(Data listing Opens)

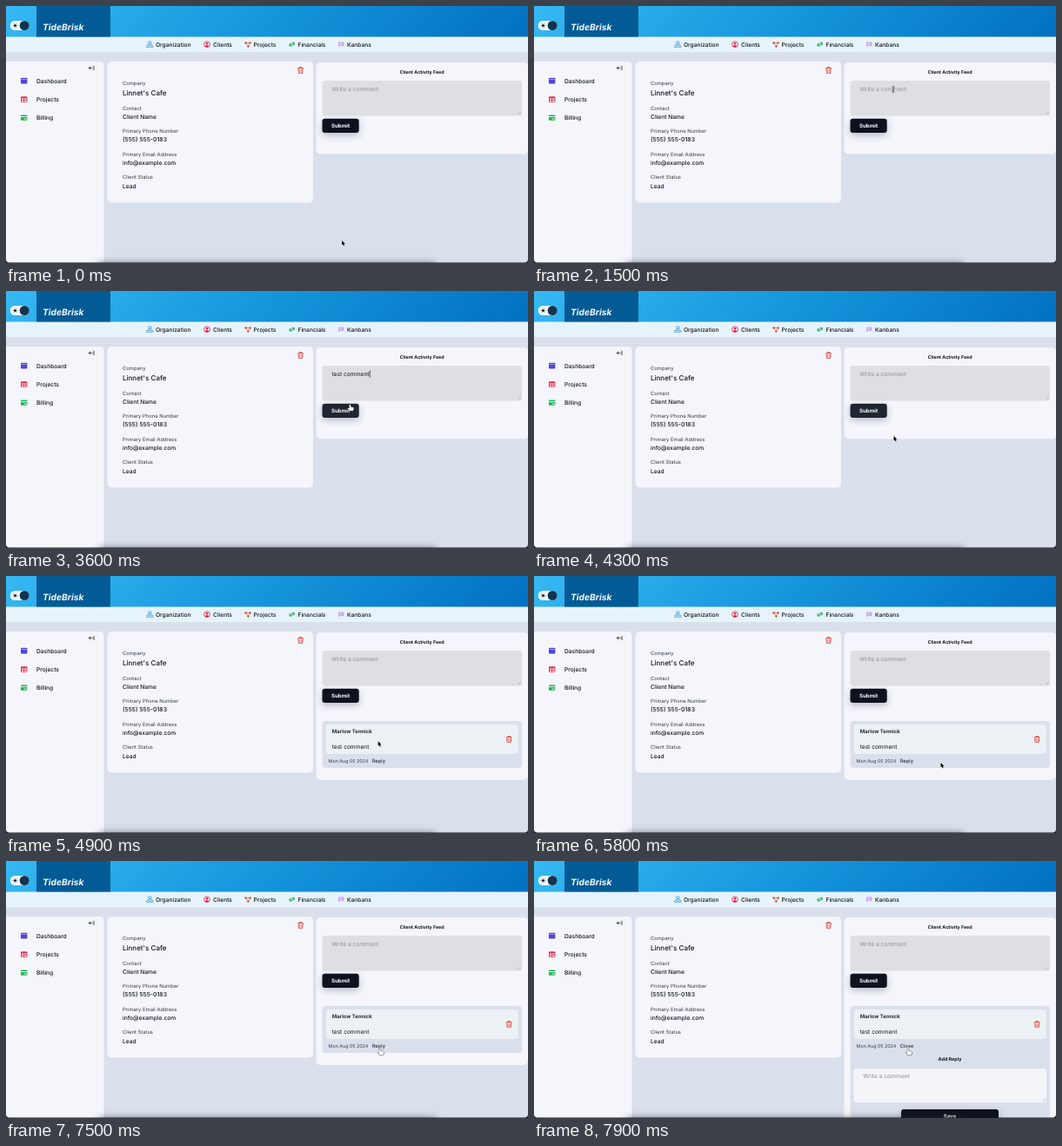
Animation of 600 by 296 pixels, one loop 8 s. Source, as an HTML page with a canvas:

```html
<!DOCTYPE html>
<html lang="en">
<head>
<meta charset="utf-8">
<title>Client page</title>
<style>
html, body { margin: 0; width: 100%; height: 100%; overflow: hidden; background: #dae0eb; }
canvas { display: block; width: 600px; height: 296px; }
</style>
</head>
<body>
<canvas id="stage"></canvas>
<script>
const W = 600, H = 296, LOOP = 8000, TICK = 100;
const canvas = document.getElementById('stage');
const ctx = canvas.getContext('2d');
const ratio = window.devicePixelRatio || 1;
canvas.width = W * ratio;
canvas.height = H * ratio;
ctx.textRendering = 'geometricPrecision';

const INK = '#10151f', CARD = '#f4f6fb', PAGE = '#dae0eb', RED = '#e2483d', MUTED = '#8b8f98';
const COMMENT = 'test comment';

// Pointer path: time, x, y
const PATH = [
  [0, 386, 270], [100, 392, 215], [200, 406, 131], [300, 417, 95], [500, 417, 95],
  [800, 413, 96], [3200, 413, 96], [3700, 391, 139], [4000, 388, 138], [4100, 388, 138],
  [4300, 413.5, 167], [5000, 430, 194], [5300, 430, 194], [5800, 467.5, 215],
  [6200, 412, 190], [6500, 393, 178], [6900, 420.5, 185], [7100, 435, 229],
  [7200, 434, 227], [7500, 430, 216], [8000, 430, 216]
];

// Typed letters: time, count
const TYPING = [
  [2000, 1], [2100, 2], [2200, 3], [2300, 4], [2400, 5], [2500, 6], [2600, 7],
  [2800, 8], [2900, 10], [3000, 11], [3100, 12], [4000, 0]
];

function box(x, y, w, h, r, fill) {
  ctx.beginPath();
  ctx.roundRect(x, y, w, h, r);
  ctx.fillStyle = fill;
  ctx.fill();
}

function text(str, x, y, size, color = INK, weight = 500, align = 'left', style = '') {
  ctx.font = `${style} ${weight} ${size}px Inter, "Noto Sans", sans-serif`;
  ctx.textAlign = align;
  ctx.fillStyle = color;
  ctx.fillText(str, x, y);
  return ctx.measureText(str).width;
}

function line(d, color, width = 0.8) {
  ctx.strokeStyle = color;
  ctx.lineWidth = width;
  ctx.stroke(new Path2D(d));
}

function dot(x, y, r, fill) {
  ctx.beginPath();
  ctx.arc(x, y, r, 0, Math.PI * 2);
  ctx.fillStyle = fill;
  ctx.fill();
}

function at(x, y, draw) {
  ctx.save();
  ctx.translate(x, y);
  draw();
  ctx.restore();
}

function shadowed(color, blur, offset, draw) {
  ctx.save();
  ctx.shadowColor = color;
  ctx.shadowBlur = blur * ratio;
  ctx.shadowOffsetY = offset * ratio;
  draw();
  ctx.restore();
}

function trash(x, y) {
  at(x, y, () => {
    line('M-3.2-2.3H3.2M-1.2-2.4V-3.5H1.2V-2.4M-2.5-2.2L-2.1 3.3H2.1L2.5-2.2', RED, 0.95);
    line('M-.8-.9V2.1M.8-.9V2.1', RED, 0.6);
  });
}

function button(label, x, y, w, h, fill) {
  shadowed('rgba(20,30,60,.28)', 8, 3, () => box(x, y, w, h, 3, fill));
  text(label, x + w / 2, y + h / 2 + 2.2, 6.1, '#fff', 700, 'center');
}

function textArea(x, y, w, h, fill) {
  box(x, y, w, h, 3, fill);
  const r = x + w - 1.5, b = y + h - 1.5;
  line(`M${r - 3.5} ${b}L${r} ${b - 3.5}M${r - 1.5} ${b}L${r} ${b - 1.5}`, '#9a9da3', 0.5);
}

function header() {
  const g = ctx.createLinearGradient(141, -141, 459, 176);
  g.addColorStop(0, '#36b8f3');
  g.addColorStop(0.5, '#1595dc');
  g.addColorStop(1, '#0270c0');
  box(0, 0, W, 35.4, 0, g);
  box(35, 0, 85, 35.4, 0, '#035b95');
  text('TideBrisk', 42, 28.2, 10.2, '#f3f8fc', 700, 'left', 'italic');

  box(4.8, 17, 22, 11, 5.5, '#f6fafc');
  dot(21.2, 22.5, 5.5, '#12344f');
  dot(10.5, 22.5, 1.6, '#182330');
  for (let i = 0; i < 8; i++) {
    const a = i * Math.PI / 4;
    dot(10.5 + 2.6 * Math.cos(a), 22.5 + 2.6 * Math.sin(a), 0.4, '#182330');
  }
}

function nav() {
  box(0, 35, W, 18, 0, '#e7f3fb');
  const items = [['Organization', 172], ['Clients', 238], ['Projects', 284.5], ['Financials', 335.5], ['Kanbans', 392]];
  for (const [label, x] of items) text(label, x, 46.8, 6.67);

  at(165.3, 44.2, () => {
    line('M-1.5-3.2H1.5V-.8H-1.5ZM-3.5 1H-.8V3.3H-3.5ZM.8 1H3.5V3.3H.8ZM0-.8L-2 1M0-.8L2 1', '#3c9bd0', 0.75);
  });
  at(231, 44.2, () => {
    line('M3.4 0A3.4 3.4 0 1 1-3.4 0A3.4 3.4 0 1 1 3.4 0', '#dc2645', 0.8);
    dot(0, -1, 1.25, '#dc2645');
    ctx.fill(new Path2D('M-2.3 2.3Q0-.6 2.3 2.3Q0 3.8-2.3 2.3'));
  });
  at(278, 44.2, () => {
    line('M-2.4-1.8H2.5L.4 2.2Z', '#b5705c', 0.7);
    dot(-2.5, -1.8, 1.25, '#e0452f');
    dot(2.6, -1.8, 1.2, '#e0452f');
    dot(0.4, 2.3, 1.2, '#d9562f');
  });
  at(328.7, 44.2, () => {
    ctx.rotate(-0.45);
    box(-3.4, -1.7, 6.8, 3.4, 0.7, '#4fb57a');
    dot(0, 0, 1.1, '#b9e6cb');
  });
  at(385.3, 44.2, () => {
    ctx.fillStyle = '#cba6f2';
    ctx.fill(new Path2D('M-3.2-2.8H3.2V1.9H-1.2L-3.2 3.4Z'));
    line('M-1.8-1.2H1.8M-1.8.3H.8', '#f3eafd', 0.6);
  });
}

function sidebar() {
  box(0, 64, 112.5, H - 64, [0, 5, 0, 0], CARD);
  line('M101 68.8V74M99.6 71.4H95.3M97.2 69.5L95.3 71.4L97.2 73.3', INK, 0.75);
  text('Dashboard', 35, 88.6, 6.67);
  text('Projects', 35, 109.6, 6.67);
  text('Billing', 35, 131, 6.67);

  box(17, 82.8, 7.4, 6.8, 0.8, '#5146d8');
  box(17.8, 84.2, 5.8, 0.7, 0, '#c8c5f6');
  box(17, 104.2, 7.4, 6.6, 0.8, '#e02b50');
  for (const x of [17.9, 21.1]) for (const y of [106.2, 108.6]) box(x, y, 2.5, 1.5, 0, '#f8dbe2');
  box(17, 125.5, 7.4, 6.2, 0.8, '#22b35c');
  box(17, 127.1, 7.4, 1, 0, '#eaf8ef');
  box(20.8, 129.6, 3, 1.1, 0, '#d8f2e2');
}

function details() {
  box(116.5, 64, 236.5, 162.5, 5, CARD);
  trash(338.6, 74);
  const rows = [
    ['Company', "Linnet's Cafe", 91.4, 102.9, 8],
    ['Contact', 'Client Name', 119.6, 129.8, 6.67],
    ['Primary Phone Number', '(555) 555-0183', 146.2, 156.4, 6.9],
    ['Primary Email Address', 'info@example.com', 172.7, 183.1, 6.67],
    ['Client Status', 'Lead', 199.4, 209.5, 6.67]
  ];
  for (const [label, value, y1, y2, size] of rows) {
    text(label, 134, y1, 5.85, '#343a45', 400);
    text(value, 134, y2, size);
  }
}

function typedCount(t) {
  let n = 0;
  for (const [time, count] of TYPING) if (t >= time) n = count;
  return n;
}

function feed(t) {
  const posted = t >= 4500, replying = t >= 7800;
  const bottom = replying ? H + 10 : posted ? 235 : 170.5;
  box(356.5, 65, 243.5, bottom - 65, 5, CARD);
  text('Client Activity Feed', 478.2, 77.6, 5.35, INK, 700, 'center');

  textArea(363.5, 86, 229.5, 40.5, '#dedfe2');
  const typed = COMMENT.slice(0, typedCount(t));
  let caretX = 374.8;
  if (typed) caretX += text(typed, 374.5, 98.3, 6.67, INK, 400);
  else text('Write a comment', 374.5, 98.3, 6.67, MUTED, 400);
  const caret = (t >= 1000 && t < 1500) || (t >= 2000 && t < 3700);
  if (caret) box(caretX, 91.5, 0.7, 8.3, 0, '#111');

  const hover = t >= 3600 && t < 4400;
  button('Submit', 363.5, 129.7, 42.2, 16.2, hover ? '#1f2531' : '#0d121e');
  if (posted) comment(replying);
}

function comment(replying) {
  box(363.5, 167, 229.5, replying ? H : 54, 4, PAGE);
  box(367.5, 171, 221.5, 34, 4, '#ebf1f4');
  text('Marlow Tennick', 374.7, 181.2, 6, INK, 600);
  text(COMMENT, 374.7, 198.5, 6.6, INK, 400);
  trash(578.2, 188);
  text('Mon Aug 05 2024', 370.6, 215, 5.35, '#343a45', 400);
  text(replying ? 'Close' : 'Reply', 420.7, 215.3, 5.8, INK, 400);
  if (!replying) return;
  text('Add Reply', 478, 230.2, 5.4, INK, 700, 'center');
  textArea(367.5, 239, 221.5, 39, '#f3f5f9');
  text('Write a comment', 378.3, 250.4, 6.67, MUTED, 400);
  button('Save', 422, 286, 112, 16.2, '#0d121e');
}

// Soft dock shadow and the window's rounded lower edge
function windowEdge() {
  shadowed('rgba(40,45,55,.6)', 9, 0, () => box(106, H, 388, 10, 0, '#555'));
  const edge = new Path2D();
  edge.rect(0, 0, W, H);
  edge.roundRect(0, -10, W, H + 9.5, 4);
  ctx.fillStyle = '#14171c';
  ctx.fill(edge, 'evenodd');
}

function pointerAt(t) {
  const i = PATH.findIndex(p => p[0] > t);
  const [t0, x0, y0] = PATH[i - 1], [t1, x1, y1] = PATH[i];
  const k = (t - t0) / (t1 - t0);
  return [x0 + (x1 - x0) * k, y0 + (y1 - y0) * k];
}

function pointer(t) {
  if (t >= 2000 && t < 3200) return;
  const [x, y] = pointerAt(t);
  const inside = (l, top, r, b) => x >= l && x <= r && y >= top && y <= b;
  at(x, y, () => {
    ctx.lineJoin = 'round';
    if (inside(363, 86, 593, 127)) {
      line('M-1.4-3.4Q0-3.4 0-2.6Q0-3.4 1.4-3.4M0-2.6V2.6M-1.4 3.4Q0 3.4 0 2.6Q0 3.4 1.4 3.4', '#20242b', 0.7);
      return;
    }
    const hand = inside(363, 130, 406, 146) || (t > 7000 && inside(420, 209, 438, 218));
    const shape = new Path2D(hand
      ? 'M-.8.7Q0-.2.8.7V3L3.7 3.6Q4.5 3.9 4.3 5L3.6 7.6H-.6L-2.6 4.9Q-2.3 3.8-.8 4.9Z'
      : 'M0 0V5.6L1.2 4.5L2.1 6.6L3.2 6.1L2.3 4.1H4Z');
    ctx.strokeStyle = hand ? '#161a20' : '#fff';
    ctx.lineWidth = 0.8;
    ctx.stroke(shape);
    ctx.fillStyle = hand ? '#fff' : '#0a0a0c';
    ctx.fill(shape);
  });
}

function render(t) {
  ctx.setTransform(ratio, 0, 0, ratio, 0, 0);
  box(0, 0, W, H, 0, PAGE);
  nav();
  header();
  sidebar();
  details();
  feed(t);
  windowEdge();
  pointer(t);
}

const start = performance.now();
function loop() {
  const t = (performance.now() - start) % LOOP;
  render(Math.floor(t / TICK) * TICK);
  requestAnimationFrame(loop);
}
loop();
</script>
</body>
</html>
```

(Data listing Closes)

Aim of the exercise -
Of the records above, copy each line that includes "label".

Response to this exercise -
function button(label, x, y, w, h, fill) {
  text(label, x + w / 2, y + h / 2 + 2.2, 6.1, '#fff', 700, 'center');
  for (const [label, x] of items) text(label, x, 46.8, 6.67);
  for (const [label, value, y1, y2, size] of rows) {
    text(label, 134, y1, 5.85, '#343a45', 400);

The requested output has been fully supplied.